Washington (CNN)Richard Pinedo, a California computer whiz caught by the special counsel’s office selling fake online identities to Russians, was sentenced to six months in prison Wednesday by a federal judge in Washington.
He ran a website that sold dummy bank accounts to eBay, Facebook and other online service users having trouble with the transaction service PayPal. His service allowed people online to breeze through PayPal’s financial verification steps and, in the case of the Russians, buy ads on Facebook. Pinedo had bought a few hundred bank accounts for $20 each and sold them for $40, generating him his sole income of about $40,000 over three years, according to prosecutors and his defense lawyer.
He pleaded guilty to one count of identity fraud during a confidential court hearing in DC federal court on February 12. His case was made public four days later, when the Justice Department announced its indictment of 13 Russians and three companies for running an online election propaganda effort.
Since his guilty plea was unsealed, Pinedo says he’s faced online harassment and safety risks because of the national attention. His family is now planning to sell their house and move out of their rural California neighborhood, Pinedo’s attorney said, after video posted on a local news website showed where they lived.
Pinedo asked Judge Dabney Friedrich of the US District Court in Washington to spare him from serving time in prison.
“I take full responsibility for what I’ve done,” he told the court Wednesday. “I’ve tried to do everything possible to help in this investigation.”
He was also sentenced to six months under house arrest and two years of supervised release.
Helping Mueller’s investigation
Prosecutors told the judge that Pinedo gave them “significant assistance” and that his admissions and testimony “saved the government significant time and resources in the investigation.”
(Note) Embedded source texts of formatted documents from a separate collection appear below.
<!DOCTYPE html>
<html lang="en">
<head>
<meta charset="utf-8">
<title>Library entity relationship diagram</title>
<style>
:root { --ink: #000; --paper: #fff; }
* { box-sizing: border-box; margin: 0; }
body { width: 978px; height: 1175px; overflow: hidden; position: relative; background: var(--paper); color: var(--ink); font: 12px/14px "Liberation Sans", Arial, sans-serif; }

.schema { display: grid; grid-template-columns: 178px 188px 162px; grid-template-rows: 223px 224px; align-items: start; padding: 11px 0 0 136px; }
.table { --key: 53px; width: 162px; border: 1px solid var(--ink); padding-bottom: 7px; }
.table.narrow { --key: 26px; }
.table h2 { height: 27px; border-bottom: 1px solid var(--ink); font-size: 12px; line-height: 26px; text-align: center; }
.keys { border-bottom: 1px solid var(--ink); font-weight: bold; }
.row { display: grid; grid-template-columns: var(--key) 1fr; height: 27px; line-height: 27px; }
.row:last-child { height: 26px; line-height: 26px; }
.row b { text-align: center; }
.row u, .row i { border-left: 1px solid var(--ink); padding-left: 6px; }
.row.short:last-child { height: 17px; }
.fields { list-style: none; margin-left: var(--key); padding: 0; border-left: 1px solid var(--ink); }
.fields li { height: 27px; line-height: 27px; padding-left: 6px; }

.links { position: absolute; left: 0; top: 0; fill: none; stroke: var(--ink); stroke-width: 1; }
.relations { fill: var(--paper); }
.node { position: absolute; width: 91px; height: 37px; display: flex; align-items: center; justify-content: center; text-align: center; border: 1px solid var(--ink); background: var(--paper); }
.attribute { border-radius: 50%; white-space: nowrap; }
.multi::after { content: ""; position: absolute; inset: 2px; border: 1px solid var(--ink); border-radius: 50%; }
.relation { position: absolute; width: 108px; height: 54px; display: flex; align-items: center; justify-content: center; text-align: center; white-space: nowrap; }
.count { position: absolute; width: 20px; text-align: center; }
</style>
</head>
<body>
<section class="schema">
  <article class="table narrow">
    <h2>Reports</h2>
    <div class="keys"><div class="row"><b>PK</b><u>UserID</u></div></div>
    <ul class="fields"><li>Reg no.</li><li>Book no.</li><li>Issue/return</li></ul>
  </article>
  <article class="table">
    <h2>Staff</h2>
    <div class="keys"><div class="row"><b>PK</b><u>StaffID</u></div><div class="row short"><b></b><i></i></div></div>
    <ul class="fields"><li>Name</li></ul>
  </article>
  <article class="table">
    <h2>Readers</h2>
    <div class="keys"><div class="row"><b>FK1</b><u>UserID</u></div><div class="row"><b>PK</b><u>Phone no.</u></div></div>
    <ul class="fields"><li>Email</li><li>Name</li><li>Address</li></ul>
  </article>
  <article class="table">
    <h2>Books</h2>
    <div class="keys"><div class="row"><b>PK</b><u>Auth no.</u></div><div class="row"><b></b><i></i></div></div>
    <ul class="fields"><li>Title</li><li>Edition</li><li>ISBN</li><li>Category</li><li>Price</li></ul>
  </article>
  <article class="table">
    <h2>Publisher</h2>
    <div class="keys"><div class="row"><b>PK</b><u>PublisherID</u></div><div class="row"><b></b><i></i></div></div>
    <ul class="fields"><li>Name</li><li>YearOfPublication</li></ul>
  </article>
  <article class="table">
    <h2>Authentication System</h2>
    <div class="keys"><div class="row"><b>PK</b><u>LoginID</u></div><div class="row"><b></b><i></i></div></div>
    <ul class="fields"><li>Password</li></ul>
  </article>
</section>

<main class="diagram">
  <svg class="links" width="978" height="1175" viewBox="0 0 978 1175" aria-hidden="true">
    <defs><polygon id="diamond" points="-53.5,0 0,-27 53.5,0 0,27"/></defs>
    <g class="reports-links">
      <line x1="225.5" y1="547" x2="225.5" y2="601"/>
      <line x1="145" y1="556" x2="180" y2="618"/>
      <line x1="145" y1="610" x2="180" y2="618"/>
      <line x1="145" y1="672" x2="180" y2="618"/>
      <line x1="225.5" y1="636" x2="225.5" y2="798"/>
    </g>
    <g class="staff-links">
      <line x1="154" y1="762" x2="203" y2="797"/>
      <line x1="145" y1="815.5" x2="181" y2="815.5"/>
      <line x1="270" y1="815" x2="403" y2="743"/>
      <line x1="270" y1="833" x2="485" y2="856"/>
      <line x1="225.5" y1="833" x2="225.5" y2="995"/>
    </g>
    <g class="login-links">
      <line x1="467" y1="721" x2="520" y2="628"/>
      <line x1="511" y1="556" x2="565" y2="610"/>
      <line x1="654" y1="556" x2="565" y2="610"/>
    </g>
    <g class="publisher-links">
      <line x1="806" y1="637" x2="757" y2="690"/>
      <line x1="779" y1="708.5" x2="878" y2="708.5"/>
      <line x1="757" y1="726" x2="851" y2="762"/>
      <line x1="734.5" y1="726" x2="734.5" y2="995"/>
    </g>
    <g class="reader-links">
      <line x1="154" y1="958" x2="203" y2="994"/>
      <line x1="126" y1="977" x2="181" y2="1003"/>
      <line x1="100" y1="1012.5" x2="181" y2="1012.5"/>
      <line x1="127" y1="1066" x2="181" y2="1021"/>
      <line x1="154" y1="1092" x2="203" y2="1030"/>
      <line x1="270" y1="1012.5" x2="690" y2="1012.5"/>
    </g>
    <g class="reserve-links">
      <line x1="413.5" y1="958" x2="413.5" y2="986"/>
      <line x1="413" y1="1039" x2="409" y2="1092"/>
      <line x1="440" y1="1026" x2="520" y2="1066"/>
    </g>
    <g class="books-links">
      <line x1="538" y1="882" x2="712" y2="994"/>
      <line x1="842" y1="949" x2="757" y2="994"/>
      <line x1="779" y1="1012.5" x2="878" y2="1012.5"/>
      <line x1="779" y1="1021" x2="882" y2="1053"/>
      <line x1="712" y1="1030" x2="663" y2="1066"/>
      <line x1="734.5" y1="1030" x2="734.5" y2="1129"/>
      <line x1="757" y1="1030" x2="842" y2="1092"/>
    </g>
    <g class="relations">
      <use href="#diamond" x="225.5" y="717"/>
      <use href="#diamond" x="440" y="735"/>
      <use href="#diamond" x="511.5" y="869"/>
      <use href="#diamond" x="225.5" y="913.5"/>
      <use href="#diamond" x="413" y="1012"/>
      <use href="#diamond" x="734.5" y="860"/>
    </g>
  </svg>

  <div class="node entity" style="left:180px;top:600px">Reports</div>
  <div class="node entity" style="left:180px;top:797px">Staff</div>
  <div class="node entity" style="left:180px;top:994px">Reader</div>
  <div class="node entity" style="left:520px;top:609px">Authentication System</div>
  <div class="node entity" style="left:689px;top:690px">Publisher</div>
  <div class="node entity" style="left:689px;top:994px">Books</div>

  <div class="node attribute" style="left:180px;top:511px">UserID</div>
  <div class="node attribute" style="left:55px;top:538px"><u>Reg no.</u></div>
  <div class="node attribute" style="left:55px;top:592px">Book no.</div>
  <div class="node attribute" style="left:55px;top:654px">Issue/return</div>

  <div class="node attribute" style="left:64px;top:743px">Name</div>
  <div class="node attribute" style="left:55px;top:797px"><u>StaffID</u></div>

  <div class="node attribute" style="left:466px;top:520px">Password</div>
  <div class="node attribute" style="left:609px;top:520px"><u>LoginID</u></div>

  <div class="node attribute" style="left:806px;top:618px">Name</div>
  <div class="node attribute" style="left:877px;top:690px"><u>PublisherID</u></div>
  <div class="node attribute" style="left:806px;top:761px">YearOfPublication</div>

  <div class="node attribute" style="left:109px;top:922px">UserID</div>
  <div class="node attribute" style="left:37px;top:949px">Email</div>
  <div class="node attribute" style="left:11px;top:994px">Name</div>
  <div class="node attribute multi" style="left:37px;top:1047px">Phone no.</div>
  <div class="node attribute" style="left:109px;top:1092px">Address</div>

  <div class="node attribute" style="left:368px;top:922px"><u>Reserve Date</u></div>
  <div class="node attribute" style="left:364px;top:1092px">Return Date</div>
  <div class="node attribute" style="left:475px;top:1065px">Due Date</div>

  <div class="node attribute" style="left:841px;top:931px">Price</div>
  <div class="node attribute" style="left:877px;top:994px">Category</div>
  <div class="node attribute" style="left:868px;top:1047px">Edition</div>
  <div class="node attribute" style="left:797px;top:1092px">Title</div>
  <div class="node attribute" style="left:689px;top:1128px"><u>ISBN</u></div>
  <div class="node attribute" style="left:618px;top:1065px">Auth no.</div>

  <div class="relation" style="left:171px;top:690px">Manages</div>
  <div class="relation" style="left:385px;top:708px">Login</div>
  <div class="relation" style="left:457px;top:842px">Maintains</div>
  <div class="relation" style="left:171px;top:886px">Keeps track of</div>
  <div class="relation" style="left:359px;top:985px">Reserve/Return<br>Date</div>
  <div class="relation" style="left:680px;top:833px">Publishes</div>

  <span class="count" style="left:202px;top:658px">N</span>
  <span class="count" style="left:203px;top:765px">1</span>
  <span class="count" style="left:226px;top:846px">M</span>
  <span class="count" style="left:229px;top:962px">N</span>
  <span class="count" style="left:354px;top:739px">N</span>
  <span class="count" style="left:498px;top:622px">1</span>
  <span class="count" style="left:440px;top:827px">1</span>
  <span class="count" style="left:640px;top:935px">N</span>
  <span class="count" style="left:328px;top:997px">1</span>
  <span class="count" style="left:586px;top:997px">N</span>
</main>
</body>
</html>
Pinedo helped the investigators identify previously anonymous Russians who allegedly ran the social media propaganda scheme during the election. He then explained to investigators how the scheme of using false identities worked. His sessions with Mueller’s team were the first time he had ever left California.
Pinedo testified before a federal grand jury in DC, which approved the indictment of the Internet Research Agency, Concord Management and Consulting and the oligarch Yevgeny Prigozhin, known as “Putin’s chef.”
Of the 16 defendants in the social media propaganda case, only Concord Management has appeared in US court. The company says it is not guilty.
Pinedo also helped identify others involved in online identity fraud besides the Russians. The special counsel’s office did not pursue investigations of or prosecute those people because their mandate is narrowly focused on Russian influence in the 2016 presidential election, prosecutor Rush Atkinson said in court. It’s possible other US Attorneys could pursue charging those other individuals. Pinedo agreed to help if those cases arose, the attorneys told the judge.
In addition to his jail term, Pinedo must perform 100 hours of community service. He will pay no fine, but will pay for computer monitoring that tracks if he attempts to commit other online crimes.
Two other defendants in the Mueller investigation, the Dutch lawyer Alex van der Zwaan and former Trump campaign adviser George Papadopoulos, received 30-day and 14-day prison sentences, respectively, and paid several thousand dollars in fines.